Al-Abadi’s chief goal will be to combat the advance of IS that now has control of areas of the country where there is a Sunni majority. Since the Iraqi army fled the advance of extremist fighters in June, it has been incapable of regaining any significant ground against the militants and so it seems that Baghdad will have to rely on the US aerial power that began targeting IS in August for the foreseeable future.
Attention must also be given to the Shi‘ite militias operating within the capital and in Iraq’s south. With support from Iran, some of these groups are well armed and can present a serious challenge to the authority of the central government as al-Maliki discovered during his time in office. Many Iraqi Shi‘ites were critical of al-Maliki were suspicious of his monopolization Iraq’s oil wealth and for not distributing revenue set aside for major infrastructure projects.
Apart from defeating militants, al-Abadi must make serious efforts toward national reconciliation and building an Iraq based on an inclusive polity. The oppression felt by Sunnis must be addressed and Sunni politicians taking part in the political process must not be threatened as they were under al-Maliki. Iraq’s Kurds want their share of the national budget, which was partially suspended by al-Maliki over oil disputes at the beginning of this year and then outright in March.
The Kurds are also keen to negotiate with Baghdad over the disputed territories of northern Iraq. Complicating this matter however is the Kurdish takeover of most of the disputed land in the wake of the national army’s retreat and the attempted incursion into this territory by the Islamic State. This will likely make the Kurds unwilling to cede territory back to Baghdad.
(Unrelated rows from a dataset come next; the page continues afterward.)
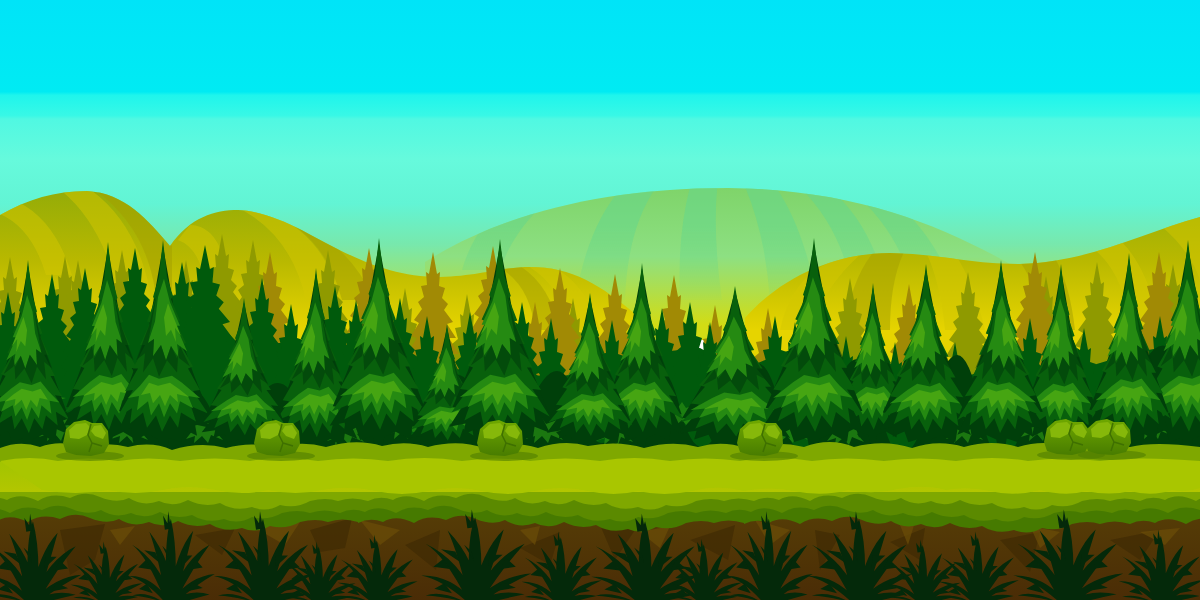
<!DOCTYPE html>
<html lang="en">
<head>
<meta charset="utf-8">
<title>Forest game background</title>
<style>
:root{--olive:#8f9a00;--rust:#a18a05;--deep:#005a0c;--shade:#003f0a;--pine:#08600c;--leaf:#258a12;--lit:#46a512;--grass:#a9c600;--moss:#7fa800;--turf:#5b8a00;--dirt:#553a05;--plant:#04290a}
html,body{margin:0;height:100%;overflow:hidden}
svg{display:block;width:1200px;height:600px}
.olive{fill:var(--olive)}.rust{fill:var(--rust)}.deep{fill:var(--deep)}
.shade{fill:var(--shade)}.pine{fill:var(--pine)}.leaf{fill:var(--leaf)}.lit{fill:var(--lit)}
.grass{fill:var(--grass)}.moss{fill:var(--moss)}.turf{fill:var(--turf)}.plants{fill:var(--plant)}
.far-stripe{fill:#64d78c;opacity:.55}.near-stripe{fill:#d3c800;opacity:.5}.dark-stripe{fill:#a39f00;opacity:.5}
</style>
</head>
<body>
<svg viewBox="0 0 1200 600" role="img" aria-label="Pine forest with hills, a grass path and dark plants">
<defs>
<linearGradient id="sky" x1="0" y1="0" x2="0" y2="1">
<stop offset="0" stop-color="#00e4f8"/><stop offset=".27" stop-color="#00ebf3"/><stop offset=".28" stop-color="#1ff5ec"/><stop offset=".34" stop-color="#38f8e6"/><stop offset=".35" stop-color="#50f8e2"/><stop offset=".47" stop-color="#66fadc"/><stop offset=".6" stop-color="#62f4d4"/><stop offset=".72" stop-color="#78e8ac"/><stop offset=".88" stop-color="#b0e050"/><stop offset="1" stop-color="#c8dc20"/>
</linearGradient>
<linearGradient id="far" gradientUnits="userSpaceOnUse" x1="0" y1="188" x2="0" y2="325">
<stop offset="0" stop-color="#7fd46a"/><stop offset=".5" stop-color="#8de082"/><stop offset="1" stop-color="#d2dc14"/>
</linearGradient>
<linearGradient id="fade" gradientUnits="userSpaceOnUse" x1="0" y1="225" x2="0" y2="310">
<stop offset="0" stop-color="#fff"/><stop offset="1" stop-color="#000"/>
</linearGradient>
<mask id="stripe-fade"><rect width="1200" height="330" fill="url(#fade)"/></mask>
<linearGradient id="near" gradientUnits="userSpaceOnUse" x1="0" y1="190" x2="0" y2="330">
<stop offset="0" stop-color="#94ac08"/><stop offset=".5" stop-color="#b8b800"/><stop offset="1" stop-color="#e6d400"/>
</linearGradient>
<linearGradient id="soil" x1="0" y1="0" x2="0" y2="1">
<stop offset="0" stop-color="#573f06"/><stop offset="1" stop-color="#4a2c06"/>
</linearGradient>
<linearGradient id="path" x1="0" y1="0" x2="0" y2="1">
<stop offset="0" stop-color="#a2c400"/><stop offset="1" stop-color="#b3c600"/>
</linearGradient>
<linearGradient id="boulder" x1="0" y1="0" x2="0" y2="1">
<stop offset="0" stop-color="#6fa800"/><stop offset="1" stop-color="#487c00"/>
</linearGradient>
<path id="far-shape" d="M425 262C500 215 600 188 728 188C850 189 935 222 1010 264V340H425Z"/>
<path id="left-shape" d="M0 215C28 199 55 191 87 191C125 193 148 220 170 246C190 217 215 210 238 210C302 213 350 277 440 277C480 276 500 267 530 267C572 267 600 284 640 318V400H0Z"/>
<path id="right-shape" d="M745 318C785 273 840 253 890 253C942 254 970 264 1020 264C1090 262 1145 232 1200 217V400H745Z"/>
<clipPath id="far-clip"><use href="#far-shape"/></clipPath>
<clipPath id="left-clip"><use href="#left-shape"/></clipPath>
<clipPath id="right-clip"><use href="#right-shape"/></clipPath>

<path id="fir" d="M0 0L4 22L7 20L6 34L12 36L9 46L15 52L11 58L20 70L14 72L23 86L16 86L26 102L19 102L28 120V180H-28V120L-18 103L-25 100L-16 86L-22 84L-14 71L-19 68L-11 57L-15 50L-9 45L-12 34L-6 33L-7 20L-4 22Z"/>
<g id="pine-tree">
<path class="shade" d="M0 6L14 84L30 130L44 168L36 168L46 190L32 184L30 198L16 190L5 195L3 206H-4L-6 194L-18 198L-22 186L-34 192L-32 181L-47 184L-36 166L-44 165L-30 130L-14 84Z"/>
<path class="pine" d="M0 0L4 36L10 56L8 58L16 80L13 81L23 103L18 103L30 126L25 126L38 148L30 147L46 174L31 165L33 180L20 169L16 184L7 172L1 188L-7 172L-15 184L-18 169L-33 178L-28 163L-45 170L-30 148L-37 147L-25 126L-30 124L-18 103L-23 101L-13 81L-17 79L-8 58L-10 55L-4 36Z"/>
<path class="leaf" d="M-1 38L5 56L8 80L15 101L9 97L10 114L2 103L-3 118L-8 104L-16 116L-14 102L-24 109L-13 84L-17 84L-7 61Z"/>
<path class="lit" d="M-5 62L-1 76L-3 94L-8 88L-13 100L-12 86L-18 94Z"/>
<path class="shade" opacity=".6" d="M6 52L14 84L27 118L18 111L20 130L10 116L4 134L-4 118L-14 130L-15 115L-27 124L-17 104L-14 116L-8 104L-3 118L2 103L10 114L9 97L15 101Z"/>
<path class="leaf" d="M-19 140L-9 133L4 136L14 132L23 143L35 155L24 153L26 167L15 158L12 172L4 160L-1 174L-7 160L-14 170L-17 158L-30 165L-25 153L-37 155Z"/>
<path class="lit" d="M-16 146L-7 140L5 143L14 140L22 152L13 150L10 160L3 152L-2 163L-7 152L-15 159L-14 151L-26 154Z"/>
</g>
<path id="fern" class="leaf" d="M-19 3L-12-6L-20-8L-8-11L-3-18L1-12L12-16L9-9L21-7L11-4L18 4L6-1L3 7L-3 0L-11 7L-10 0Z"/>
<g id="rock">
<ellipse cx="4" cy="18" rx="34" ry="5" fill="#4f7d00" opacity=".6"/>
<path fill="url(#boulder)" d="M-23 5L-20-9L-12-16L-1-18L6-15L16-15L22-7L23 6L18 15L5 18L-10 17L-20 14Z"/>
<path fill="#86b80a" d="M-17-8L-10-14L0-15L4-11L1-3L-7 1L-16 0ZM8-12L15-13L20-5L17 1L9-2L5-7Z"/>
<path fill="none" stroke="#3f7000" stroke-width="1.5" d="M5-14L2-3L6 5L3 14M6 5L16 8"/>
</g>
<g id="bush">
<path d="M-4 2Q-28-20-48-24Q-20-25 2 2ZM-4 2Q-26-42-44-53Q-12-38 4 2ZM-4 2Q-14-44-24-65Q4-36 5 2ZM-3 2Q-8-54 1-77Q10-46 5 2ZM-3 2Q6-46 27-66Q18-36 5 2ZM-3 2Q16-40 46-53Q25-30 5 2ZM-2 2Q22-24 52-26Q26-14 5 2ZM-2 2Q20-13 46-7Q26-3 4 3ZM-4 2Q-28-11-44-6Q-24-5 2 3Z"/>
<path d="M-28-39L-37-32L-22-30ZM-17-46L-30-48L-12-36ZM14-43L26-43L13-32ZM29-40L38-32L24-30ZM26-18L38-13L20-10ZM-27-17L-36-12L-20-8ZM-2-46L-9-52L0-37Z"/>
<path d="M-6-67L-8-80L-3-73L-2-84L1-68Z"/>
</g>
<path id="shelf" d="M0 0q12-6 25-1q13-8 31 1q14-9 32-3q15-8 30-1q17 7 29 1q14 9 30 3q14 7 29-1q16 8 32 3q15 9 32 4q14 6 28-2q16 4 30-4q16-4 28 0q14-5 30 0V-46H0Z"/>
</defs>

<rect id="sky-backdrop" width="1200" height="340" fill="url(#sky)"/>

<g id="far-hill">
<use href="#far-shape" fill="url(#far)"/>
<g clip-path="url(#far-clip)"><g mask="url(#stripe-fade)" class="far-stripe">
<path d="M510 200Q475 225 462 270H500Q515 225 560 190Z"/>
<path d="M630 180Q590 215 575 300H625Q628 220 662 180Z"/>
<path d="M692 180Q677 230 680 300H722Q712 230 718 180Z"/>
<path d="M742 180Q765 230 770 300H818Q800 215 770 180Z"/>
<path d="M796 184Q842 225 855 300H890Q870 215 822 184Z"/>
<path d="M850 190Q895 225 915 290H955Q930 225 880 190Z"/>
</g></g>
</g>

<g id="near-hills">
<use href="#left-shape" fill="url(#near)"/>
<g clip-path="url(#left-clip)">
<path class="near-stripe" d="M58 188Q100 220 118 290H150Q135 220 88 188ZM0 214Q32 228 46 275H72Q55 220 18 202ZM232 205Q290 230 306 300H340Q325 235 268 212ZM190 225Q225 225 232 300H205Q205 250 178 240ZM520 262Q560 280 570 330H600Q585 280 548 265Z"/>
<path class="dark-stripe" d="M92 188Q145 225 155 290H172V246Q140 190 92 188ZM270 212Q325 235 342 300H375Q350 250 318 236ZM500 268Q530 285 535 330H560Q550 285 520 266Z"/>
</g>
<use href="#right-shape" fill="url(#near)"/>
<g clip-path="url(#right-clip)">
<path class="near-stripe" d="M830 262Q790 280 780 330H810Q825 285 862 253ZM925 250Q940 280 945 330H985Q975 285 955 254ZM1095 250Q1125 275 1130 330H1160Q1150 270 1120 240ZM1160 225Q1190 250 1200 280V215Z"/>
<path class="dark-stripe" d="M875 250Q850 280 845 330H890Q890 280 905 250ZM1020 262Q1040 290 1045 330H1075Q1070 285 1055 258Z"/>
</g>
</g>

<g id="distant-trees">
<g class="olive">
<use href="#fir" x="10" y="257"/><use href="#fir" x="65" y="256"/><use href="#fir" x="78" y="260"/><use href="#fir" x="122" y="250"/><use href="#fir" x="186" y="260"/><use href="#fir" x="222" y="234"/><use href="#fir" x="253" y="240"/><use href="#fir" x="328" y="250"/><use href="#fir" x="405" y="288"/><use href="#fir" x="467" y="294"/><use href="#fir" x="573" y="298"/><use href="#fir" x="850" y="278"/><use href="#fir" x="968" y="272"/><use href="#fir" x="1046" y="276"/><use href="#fir" x="1097" y="262"/><use href="#fir" x="1173" y="264"/>
</g>
<g class="rust">
<use href="#fir" x="270" y="252"/><use href="#fir" x="369" y="248"/><use href="#fir" x="433" y="252"/><use href="#fir" x="493" y="246"/><use href="#fir" x="535" y="302"/><use href="#fir" x="560" y="268"/><use href="#fir" x="615" y="274"/><use href="#fir" x="674" y="275"/><use href="#fir" x="715" y="305"/><use href="#fir" x="768" y="308"/><use href="#fir" x="909" y="284"/><use href="#fir" x="1035" y="252"/><use href="#fir" x="1159" y="252"/>
</g>
</g>

<g id="middle-trees" class="deep">
<path d="M0 350L40 335L90 345L140 330L215 320L240 345L300 342L340 350L400 345L440 372L490 365L550 378L600 370L660 352L700 348L740 370L790 350L840 375L900 382L950 380L1010 365L1060 375L1110 360L1160 365L1200 350V455H0Z"/>
<use href="#fir" x="8" y="292"/><use href="#fir" x="52" y="274"/><use href="#fir" x="85" y="268"/><use href="#fir" x="135" y="248"/><use href="#fir" x="182" y="262"/><use href="#fir" transform="translate(205 245)scale(1.25 1.1)"/><use href="#fir" x="262" y="278"/><use href="#fir" x="291" y="304"/><use href="#fir" x="335" y="286"/><use href="#fir" x="356" y="300"/><use href="#fir" x="400" y="298"/><use href="#fir" x="427" y="316"/><use href="#fir" x="470" y="312"/><use href="#fir" x="522" y="302"/><use href="#fir" x="551" y="318"/><use href="#fir" x="612" y="320"/><use href="#fir" x="662" y="308"/><use href="#fir" x="690" y="302"/><use href="#fir" x="710" y="322"/><use href="#fir" x="775" y="316"/><use href="#fir" x="795" y="322"/><use href="#fir" x="846" y="336"/><use href="#fir" x="895" y="342"/><use href="#fir" x="955" y="342"/><use href="#fir" x="1030" y="318"/><use href="#fir" x="1084" y="328"/><use href="#fir" x="1160" y="316"/>
</g>

<g id="undergrowth">
<path class="shade" d="M0 405Q20 392 40 408T80 404T120 408T165 400T210 408T255 404T300 408T345 404T390 408T435 404T480 408T530 404T580 408T630 404T680 408T730 404T780 408T830 404T880 408T930 404T980 408T1030 404T1080 408T1130 404T1200 402V460H0Z"/>
<g opacity=".75">
<use href="#fern" x="45" y="405"/><use href="#fern" x="58" y="434"/><use href="#fern" x="130" y="436"/><use href="#fern" x="205" y="436"/><use href="#fern" x="365" y="424"/><use href="#fern" x="346" y="438"/><use href="#fern" x="405" y="432"/><use href="#fern" x="545" y="436"/><use href="#fern" x="615" y="438"/><use href="#fern" x="685" y="420"/><use href="#fern" x="790" y="436"/><use href="#fern" x="846" y="438"/><use href="#fern" x="890" y="424"/><use href="#fern" x="965" y="436"/><use href="#fern" x="1040" y="434"/><use href="#fern" x="1155" y="432"/>
</g>
</g>

<g id="front-trees">
<use href="#pine-tree" transform="translate(28 260)scale(.9 .92)"/>
<use href="#pine-tree" transform="translate(316 268)scale(.9)"/>
<use href="#pine-tree" transform="translate(642 263)scale(.9)"/>
<use href="#pine-tree" transform="translate(873 283)scale(.78)"/>
<use href="#pine-tree" transform="translate(1061 264)scale(.85 .9)"/>
<use href="#pine-tree" transform="translate(1188 240)scale(1.02)"/>
<use href="#pine-tree" transform="translate(108 242)scale(.95 1)"/>
<use href="#pine-tree" transform="translate(163 240)scale(-1 1.02)"/>
<use href="#pine-tree" transform="translate(244 298)scale(.9 .73)"/>
<use href="#pine-tree" transform="translate(379 238)scale(1.05 1.02)"/>
<use href="#pine-tree" transform="translate(447 324)scale(.8 .62)"/>
<use href="#pine-tree" transform="translate(500 239)scale(1.08 1.02)"/>
<use href="#pine-tree" transform="translate(590 293)scale(.92 .76)"/>
<use href="#pine-tree" transform="translate(735 286)scale(1.2 .8)"/>
<use href="#pine-tree" transform="translate(814 238)scale(1.1 1.03)"/>
<use href="#pine-tree" transform="translate(926 264)scale(.98 .9)"/>
<use href="#pine-tree" transform="translate(1001 260)scale(-.95 .92)"/>
<use href="#pine-tree" transform="translate(1129 253)scale(.9 .95)"/>
</g>

<g id="soil-band">
<rect y="500" width="1200" height="100" fill="url(#soil)"/>
<path fill="#3d2804" opacity=".6" d="M60 530L105 524L95 560L70 575ZM195 535L235 528L222 555ZM310 530L352 518L345 548L320 552ZM405 545L440 530L436 570ZM520 548L560 532L550 565ZM600 525L635 530L615 560ZM690 540L735 525L728 560ZM815 530L840 535L820 570ZM890 542L925 528L920 560ZM1000 540L1040 532L1030 572ZM1110 540L1160 530L1140 560Z"/>
<path fill="#6b4d08" opacity=".7" d="M110 530L135 526L120 545ZM255 528L300 522L285 545ZM360 520L400 530L380 545ZM520 530L540 526L535 545ZM640 532L670 526L660 548ZM755 520L790 530L770 545ZM900 525L915 522L908 545ZM1030 526L1060 532L1040 548ZM1140 532L1180 528L1165 545Z"/>
</g>

<g id="grass-path">
<g fill="#467a00"><use href="#shelf" x="-28" y="522"/><use href="#shelf" x="358" y="523"/><use href="#shelf" x="744" y="524"/><use href="#shelf" x="1130" y="524"/></g>
<g class="turf"><use href="#shelf" x="-46" y="513"/><use href="#shelf" x="340" y="513"/><use href="#shelf" x="726" y="513"/><use href="#shelf" x="1112" y="513"/></g>
<g class="moss"><use href="#shelf" x="-18" y="501"/><use href="#shelf" x="368" y="501"/><use href="#shelf" x="754" y="501"/><use href="#shelf" x="1140" y="501"/></g>
<path class="moss" d="M0 448q20-8 40-1q22-8 42 1q24-7 46-1q24-6 44 3q28-9 54-2q26-7 50 0q24-8 50-1q30-9 56-1q24-6 46 1q30-8 56 1q28-8 54 0q26-9 50-2q30-6 56 2q28-8 54-1q24-7 48 1q30-8 58-1q26-10 50 0q30-8 58 1q26-9 52-1q28-8 54 0q26-8 52 0q30-7 60 0q24-6 70 0V485H0Z"/>
<rect y="462" width="1200" height="30" fill="url(#path)"/>
<path class="grass" d="M0 461q30-6 58 0q30-5 60 0q30-5 62 0q34-5 70 0q32-6 68 0q36-5 70 0q36-6 74 0q34-5 68 0q36-5 70 0q34-6 70 0q36-5 70 0q36-6 72 0q34-5 72 0q36-5 72 0q36-6 72 0q36-5 72 0q36-5 100 0V488q-14 5-28 2q-20 7-42 1q-20 5-44 0q-20 6-46-1q-26 7-50 1q-22-5-44-1q-22-6-48-1q-24 6-50 1q-26 7-54 1q-22-5-50 0q-26-7-52 0q-28 6-54 0q-24 6-50 0q-26-6-54 0q-26 6-52 0q-26-6-54 0q-26 6-52 0q-28-6-54-1q-26 6-54 0q-26 6-52 0q-28-6-54 0q-26 6-54 0q-32 6-66 0Z"/>
</g>

<g id="rocks">
<use href="#rock" x="86" y="438"/><use href="#rock" x="277" y="438"/><use href="#rock" x="500" y="438"/><use href="#rock" x="760" y="438"/><use href="#rock" x="1067" y="437"/><use href="#rock" x="1108" y="437"/>
</g>

<g id="foreground-plants" class="plants">
<use href="#bush" transform="translate(32 602)scale(.95 1.05)"/>
<use href="#bush" transform="translate(105 602)scale(.72)"/>
<use href="#bush" transform="translate(170 602)scale(.86 1.08)"/>
<use href="#bush" transform="translate(262 602)scale(1 1.08)"/>
<use href="#bush" transform="translate(318 602)scale(.72)"/>
<use href="#bush" transform="translate(376 602)scale(.8)"/>
<use href="#bush" transform="translate(474 602)scale(1.1)"/>
<use href="#bush" transform="translate(560 602)scale(.8 .84)"/>
<use href="#bush" transform="translate(644 602)scale(1.1 1.05)"/>
<use href="#bush" transform="translate(703 602)scale(.75)"/>
<use href="#bush" transform="translate(768 602)scale(.86 1.08)"/>
<use href="#bush" transform="translate(858 602)scale(1.05 1.08)"/>
<use href="#bush" transform="translate(922 602)scale(.74)"/>
<use href="#bush" transform="translate(977 602)scale(.8 .84)"/>
<use href="#bush" transform="translate(1066 602)scale(1.1)"/>
<use href="#bush" transform="translate(1160 602)scale(.86)"/>
</g>
</svg>
</body>
</html>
While al-Abadi’s accession as Prime Minister is a welcome step, it remains unclear if he will be able to build confidence in the central government and pave the way toward national reconciliation among Iraq’s ethnoconfessional groups. The damage authoritarianism has done to Iraq over the course of its existence is remarkable, but that does not mean that its effect is irreversible. Prior to the rise of the first Ba’ath regime in the early sixties, Iraqis of Kurdish, Turkmen Christian, Jewish Sunni and Shi‘ite backgrounds cooperated in a nationalist movement that had its roots in the 1920 Revolution that was ultimately sidelined by the Ba’ath. Before 2003, intermarriage between Kurds and Arabs and between other ethnoconfessional groups in Iraq were a common occurrence. It is estimated that in cities such as Baghdad forty percent of marriages were between Shi‘ites and Sunnis prior to 2003. Al-Abadi and other Iraqi lawmakers must now use these precedents to heal Iraq.